* [Your instructions]:
Below are the records. Gather each line that holds "nearShape".

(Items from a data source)

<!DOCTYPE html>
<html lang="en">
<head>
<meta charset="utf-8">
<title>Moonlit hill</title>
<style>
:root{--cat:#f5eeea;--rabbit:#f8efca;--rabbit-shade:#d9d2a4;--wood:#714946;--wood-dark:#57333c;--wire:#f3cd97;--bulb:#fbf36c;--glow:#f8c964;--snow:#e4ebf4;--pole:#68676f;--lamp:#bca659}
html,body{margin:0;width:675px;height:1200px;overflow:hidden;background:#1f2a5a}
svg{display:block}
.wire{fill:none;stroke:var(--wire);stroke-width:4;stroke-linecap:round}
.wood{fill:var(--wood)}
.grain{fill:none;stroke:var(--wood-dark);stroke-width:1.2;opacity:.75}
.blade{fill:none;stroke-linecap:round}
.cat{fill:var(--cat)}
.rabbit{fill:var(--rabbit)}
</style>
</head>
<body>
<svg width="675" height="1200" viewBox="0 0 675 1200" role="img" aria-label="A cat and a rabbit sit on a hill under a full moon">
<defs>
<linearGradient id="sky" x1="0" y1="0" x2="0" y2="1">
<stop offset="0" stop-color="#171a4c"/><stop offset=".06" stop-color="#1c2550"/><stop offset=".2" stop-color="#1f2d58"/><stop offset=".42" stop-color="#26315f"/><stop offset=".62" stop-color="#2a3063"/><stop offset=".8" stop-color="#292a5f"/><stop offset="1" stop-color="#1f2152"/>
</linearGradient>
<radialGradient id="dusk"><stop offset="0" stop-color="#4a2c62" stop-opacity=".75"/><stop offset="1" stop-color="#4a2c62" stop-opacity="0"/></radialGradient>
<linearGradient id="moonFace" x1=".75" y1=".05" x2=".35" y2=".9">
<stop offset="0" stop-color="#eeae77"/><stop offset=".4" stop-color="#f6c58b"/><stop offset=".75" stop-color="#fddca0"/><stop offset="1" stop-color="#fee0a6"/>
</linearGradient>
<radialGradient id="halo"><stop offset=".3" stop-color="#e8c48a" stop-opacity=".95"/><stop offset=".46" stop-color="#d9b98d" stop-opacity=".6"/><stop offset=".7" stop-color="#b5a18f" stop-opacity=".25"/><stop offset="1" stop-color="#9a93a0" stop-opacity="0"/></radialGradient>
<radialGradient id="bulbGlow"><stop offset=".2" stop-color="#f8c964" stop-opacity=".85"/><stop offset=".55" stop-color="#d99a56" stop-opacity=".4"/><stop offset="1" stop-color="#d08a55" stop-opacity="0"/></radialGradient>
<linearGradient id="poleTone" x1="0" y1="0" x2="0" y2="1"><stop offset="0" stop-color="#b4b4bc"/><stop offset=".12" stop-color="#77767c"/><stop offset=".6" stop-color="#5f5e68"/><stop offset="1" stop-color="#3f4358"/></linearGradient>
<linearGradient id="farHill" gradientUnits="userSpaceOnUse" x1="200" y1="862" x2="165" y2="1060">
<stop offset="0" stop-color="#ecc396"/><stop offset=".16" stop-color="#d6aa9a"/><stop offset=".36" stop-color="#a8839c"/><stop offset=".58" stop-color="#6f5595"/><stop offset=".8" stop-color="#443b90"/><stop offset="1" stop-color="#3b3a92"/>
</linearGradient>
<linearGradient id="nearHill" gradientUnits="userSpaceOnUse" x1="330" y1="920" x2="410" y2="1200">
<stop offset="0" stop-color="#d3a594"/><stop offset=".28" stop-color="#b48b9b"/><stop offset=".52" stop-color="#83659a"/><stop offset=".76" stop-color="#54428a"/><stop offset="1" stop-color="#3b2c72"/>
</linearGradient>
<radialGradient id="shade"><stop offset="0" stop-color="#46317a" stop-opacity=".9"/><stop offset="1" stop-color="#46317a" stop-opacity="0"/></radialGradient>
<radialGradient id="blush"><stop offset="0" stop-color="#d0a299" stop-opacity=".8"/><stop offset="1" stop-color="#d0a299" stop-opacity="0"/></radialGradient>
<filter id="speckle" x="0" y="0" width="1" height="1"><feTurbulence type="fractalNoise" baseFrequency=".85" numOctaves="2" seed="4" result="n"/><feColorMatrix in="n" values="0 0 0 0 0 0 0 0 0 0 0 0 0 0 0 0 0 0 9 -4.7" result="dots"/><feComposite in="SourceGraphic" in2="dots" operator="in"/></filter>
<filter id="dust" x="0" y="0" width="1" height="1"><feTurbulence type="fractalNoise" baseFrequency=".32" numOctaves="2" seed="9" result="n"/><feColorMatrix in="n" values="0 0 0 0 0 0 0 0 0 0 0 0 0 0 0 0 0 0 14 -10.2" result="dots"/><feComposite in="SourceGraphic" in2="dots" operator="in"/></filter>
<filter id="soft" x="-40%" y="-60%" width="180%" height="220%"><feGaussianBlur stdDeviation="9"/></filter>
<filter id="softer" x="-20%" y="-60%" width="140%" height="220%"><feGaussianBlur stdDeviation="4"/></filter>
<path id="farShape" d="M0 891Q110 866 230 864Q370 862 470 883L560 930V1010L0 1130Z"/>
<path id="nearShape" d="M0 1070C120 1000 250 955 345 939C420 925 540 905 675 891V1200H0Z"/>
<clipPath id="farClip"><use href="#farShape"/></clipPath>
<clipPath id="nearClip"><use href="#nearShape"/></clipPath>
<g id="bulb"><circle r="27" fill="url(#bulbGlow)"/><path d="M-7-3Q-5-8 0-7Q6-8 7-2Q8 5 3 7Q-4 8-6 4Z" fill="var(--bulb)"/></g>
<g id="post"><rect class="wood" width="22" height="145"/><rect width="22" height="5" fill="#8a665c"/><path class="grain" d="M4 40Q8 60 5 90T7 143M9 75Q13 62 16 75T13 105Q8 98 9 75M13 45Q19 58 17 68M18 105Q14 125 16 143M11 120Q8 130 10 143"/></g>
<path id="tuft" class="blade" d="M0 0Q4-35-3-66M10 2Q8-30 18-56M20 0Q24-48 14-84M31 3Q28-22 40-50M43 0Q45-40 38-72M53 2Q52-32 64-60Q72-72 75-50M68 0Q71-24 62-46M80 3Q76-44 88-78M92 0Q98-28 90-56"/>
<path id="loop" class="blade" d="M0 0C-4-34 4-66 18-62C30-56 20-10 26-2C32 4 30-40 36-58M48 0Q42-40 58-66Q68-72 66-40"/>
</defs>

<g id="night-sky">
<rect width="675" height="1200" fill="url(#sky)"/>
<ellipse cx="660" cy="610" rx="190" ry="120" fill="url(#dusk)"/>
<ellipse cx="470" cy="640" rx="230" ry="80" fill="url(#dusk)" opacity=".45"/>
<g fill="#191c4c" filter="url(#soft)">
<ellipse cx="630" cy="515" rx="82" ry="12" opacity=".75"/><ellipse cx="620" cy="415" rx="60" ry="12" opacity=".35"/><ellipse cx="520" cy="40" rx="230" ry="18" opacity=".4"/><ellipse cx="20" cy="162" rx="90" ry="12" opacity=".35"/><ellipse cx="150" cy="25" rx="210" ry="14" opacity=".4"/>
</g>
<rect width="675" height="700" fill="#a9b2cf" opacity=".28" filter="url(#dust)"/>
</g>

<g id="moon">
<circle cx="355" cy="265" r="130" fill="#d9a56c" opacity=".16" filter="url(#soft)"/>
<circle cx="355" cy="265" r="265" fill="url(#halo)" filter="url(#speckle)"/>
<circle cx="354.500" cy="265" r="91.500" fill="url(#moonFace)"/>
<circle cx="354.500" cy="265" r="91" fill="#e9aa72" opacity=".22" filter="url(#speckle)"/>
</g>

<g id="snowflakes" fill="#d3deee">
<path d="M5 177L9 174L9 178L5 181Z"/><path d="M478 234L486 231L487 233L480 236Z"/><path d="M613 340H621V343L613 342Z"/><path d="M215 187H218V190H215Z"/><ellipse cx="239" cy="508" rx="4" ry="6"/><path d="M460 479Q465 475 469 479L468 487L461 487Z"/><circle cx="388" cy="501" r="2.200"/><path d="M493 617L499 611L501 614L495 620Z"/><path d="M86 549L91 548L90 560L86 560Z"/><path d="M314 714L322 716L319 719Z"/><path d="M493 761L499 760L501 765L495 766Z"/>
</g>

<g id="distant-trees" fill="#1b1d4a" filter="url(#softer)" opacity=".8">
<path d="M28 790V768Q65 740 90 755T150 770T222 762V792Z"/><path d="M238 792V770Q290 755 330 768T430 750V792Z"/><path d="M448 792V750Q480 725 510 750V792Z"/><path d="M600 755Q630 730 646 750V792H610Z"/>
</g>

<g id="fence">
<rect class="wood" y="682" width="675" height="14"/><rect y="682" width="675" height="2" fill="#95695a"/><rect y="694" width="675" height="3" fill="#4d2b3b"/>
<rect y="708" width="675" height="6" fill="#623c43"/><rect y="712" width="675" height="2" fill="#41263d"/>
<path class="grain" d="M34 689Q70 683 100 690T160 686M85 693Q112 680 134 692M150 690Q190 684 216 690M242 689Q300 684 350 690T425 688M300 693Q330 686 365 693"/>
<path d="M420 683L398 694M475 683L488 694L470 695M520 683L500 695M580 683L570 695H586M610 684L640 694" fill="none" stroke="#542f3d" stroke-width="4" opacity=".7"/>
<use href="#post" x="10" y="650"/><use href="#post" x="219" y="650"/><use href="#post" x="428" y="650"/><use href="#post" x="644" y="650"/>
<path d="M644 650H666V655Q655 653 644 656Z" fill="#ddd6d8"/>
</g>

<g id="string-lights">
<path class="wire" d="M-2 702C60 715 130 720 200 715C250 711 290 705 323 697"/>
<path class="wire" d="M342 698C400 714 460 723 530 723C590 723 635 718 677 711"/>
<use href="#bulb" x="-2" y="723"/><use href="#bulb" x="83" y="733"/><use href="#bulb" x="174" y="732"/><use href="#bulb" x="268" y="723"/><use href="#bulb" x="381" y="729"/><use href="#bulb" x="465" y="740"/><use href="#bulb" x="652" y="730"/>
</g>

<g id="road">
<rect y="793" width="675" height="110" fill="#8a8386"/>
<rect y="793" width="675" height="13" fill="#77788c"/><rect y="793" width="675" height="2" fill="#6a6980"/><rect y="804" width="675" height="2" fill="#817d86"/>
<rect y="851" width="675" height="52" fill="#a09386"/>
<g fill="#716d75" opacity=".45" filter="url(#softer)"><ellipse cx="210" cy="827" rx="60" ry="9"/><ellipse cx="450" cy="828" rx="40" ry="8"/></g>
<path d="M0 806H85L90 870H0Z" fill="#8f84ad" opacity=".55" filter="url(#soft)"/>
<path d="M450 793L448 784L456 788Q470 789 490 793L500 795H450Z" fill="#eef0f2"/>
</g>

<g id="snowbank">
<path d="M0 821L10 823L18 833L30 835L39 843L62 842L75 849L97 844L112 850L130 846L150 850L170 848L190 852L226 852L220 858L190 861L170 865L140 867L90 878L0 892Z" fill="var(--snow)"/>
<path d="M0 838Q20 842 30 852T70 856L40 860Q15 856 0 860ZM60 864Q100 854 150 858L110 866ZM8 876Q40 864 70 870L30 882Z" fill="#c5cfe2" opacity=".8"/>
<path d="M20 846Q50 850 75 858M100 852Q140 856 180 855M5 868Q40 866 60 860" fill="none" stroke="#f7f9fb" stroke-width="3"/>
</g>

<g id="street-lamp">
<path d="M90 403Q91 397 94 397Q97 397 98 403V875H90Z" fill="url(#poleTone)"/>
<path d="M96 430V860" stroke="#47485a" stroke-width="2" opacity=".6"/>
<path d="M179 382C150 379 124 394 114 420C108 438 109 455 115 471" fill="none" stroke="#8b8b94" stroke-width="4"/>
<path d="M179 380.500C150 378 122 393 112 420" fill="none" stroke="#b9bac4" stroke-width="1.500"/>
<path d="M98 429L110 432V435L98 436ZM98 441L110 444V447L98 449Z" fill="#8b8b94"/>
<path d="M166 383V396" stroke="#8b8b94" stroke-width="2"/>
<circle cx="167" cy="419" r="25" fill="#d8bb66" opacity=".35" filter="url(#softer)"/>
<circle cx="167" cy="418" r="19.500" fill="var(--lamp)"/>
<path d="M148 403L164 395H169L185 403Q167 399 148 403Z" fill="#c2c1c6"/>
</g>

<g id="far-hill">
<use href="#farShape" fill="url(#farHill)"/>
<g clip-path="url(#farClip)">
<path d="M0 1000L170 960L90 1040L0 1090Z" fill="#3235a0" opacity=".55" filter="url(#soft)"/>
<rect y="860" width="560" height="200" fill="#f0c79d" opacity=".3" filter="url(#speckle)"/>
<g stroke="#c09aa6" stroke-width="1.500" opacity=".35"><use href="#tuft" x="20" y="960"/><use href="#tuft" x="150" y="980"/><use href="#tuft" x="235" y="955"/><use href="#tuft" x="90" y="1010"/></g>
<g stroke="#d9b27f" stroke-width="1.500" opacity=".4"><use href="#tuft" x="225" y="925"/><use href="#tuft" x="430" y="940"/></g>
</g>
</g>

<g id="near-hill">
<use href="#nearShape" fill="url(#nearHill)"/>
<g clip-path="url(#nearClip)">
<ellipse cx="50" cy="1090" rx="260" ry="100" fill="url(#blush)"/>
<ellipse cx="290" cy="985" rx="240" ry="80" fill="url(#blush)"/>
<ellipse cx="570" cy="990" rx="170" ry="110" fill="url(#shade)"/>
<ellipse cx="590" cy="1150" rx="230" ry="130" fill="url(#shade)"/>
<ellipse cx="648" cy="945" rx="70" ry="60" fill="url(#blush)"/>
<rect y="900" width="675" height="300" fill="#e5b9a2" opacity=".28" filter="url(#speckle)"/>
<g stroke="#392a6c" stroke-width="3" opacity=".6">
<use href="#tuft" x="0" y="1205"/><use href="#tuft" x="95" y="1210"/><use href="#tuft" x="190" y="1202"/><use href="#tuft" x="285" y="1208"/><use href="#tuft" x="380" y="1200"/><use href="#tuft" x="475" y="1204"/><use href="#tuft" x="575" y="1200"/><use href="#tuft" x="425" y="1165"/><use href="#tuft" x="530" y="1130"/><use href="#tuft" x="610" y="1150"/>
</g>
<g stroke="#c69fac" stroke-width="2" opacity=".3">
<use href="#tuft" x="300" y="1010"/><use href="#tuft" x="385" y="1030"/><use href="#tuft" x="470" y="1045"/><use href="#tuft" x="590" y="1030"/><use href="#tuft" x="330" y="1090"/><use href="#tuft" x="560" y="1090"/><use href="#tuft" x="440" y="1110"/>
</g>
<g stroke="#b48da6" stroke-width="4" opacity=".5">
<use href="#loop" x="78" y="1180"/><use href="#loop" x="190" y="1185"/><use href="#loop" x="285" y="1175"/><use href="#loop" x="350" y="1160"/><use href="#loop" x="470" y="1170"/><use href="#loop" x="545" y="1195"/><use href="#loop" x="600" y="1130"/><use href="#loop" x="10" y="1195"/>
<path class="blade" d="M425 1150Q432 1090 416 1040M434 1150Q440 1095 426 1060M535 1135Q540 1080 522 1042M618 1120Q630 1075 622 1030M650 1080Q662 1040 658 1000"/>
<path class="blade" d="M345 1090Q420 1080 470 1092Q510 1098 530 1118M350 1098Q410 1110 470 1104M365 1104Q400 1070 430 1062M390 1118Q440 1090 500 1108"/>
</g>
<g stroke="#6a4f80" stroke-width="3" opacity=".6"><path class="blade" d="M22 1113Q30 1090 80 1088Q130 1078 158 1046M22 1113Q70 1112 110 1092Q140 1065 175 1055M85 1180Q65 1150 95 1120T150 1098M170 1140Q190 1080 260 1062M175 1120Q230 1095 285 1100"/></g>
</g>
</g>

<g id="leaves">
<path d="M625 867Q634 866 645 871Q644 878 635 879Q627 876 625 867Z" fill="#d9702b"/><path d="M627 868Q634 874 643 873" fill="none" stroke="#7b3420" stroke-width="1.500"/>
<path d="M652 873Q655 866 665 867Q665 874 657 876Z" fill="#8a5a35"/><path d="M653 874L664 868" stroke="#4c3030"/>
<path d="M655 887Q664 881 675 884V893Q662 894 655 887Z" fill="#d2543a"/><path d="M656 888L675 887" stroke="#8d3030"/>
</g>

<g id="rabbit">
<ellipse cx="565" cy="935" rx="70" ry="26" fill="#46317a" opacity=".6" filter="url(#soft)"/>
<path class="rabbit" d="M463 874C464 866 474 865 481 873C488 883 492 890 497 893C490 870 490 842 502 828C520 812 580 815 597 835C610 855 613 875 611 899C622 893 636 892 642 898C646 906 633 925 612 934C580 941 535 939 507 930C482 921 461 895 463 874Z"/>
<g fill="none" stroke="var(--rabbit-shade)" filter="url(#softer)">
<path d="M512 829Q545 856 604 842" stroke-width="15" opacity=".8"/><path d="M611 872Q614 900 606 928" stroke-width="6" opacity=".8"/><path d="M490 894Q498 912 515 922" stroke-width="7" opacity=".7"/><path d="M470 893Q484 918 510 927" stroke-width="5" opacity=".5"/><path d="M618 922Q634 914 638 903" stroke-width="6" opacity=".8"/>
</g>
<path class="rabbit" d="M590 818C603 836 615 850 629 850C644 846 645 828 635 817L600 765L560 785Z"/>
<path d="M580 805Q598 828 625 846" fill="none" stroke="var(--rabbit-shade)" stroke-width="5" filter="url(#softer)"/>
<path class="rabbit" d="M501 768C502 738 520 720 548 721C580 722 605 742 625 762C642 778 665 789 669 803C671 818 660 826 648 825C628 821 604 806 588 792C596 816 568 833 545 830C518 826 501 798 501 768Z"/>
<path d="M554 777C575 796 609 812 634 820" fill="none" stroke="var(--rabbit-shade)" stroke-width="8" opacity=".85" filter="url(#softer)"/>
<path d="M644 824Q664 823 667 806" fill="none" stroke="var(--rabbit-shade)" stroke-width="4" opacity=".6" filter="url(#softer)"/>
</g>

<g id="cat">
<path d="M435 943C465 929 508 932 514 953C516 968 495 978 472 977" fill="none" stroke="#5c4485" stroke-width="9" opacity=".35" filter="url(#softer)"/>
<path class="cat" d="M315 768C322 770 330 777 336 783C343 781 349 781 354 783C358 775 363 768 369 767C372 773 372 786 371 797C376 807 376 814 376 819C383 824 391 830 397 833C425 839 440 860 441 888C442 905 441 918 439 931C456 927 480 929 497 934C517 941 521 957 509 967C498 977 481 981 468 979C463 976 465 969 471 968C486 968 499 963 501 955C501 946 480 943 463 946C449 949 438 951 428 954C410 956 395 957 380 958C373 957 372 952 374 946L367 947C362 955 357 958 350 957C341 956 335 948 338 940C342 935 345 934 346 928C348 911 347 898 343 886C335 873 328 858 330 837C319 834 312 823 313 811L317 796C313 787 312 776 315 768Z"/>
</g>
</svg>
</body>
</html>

* [Result of this task]:
<path id="nearShape" d="M0 1070C120 1000 250 955 345 939C420 925 540 905 675 891V1200H0Z"/>
<clipPath id="nearClip"><use href="#nearShape"/></clipPath>
<use href="#nearShape" fill="url(#nearHill)"/>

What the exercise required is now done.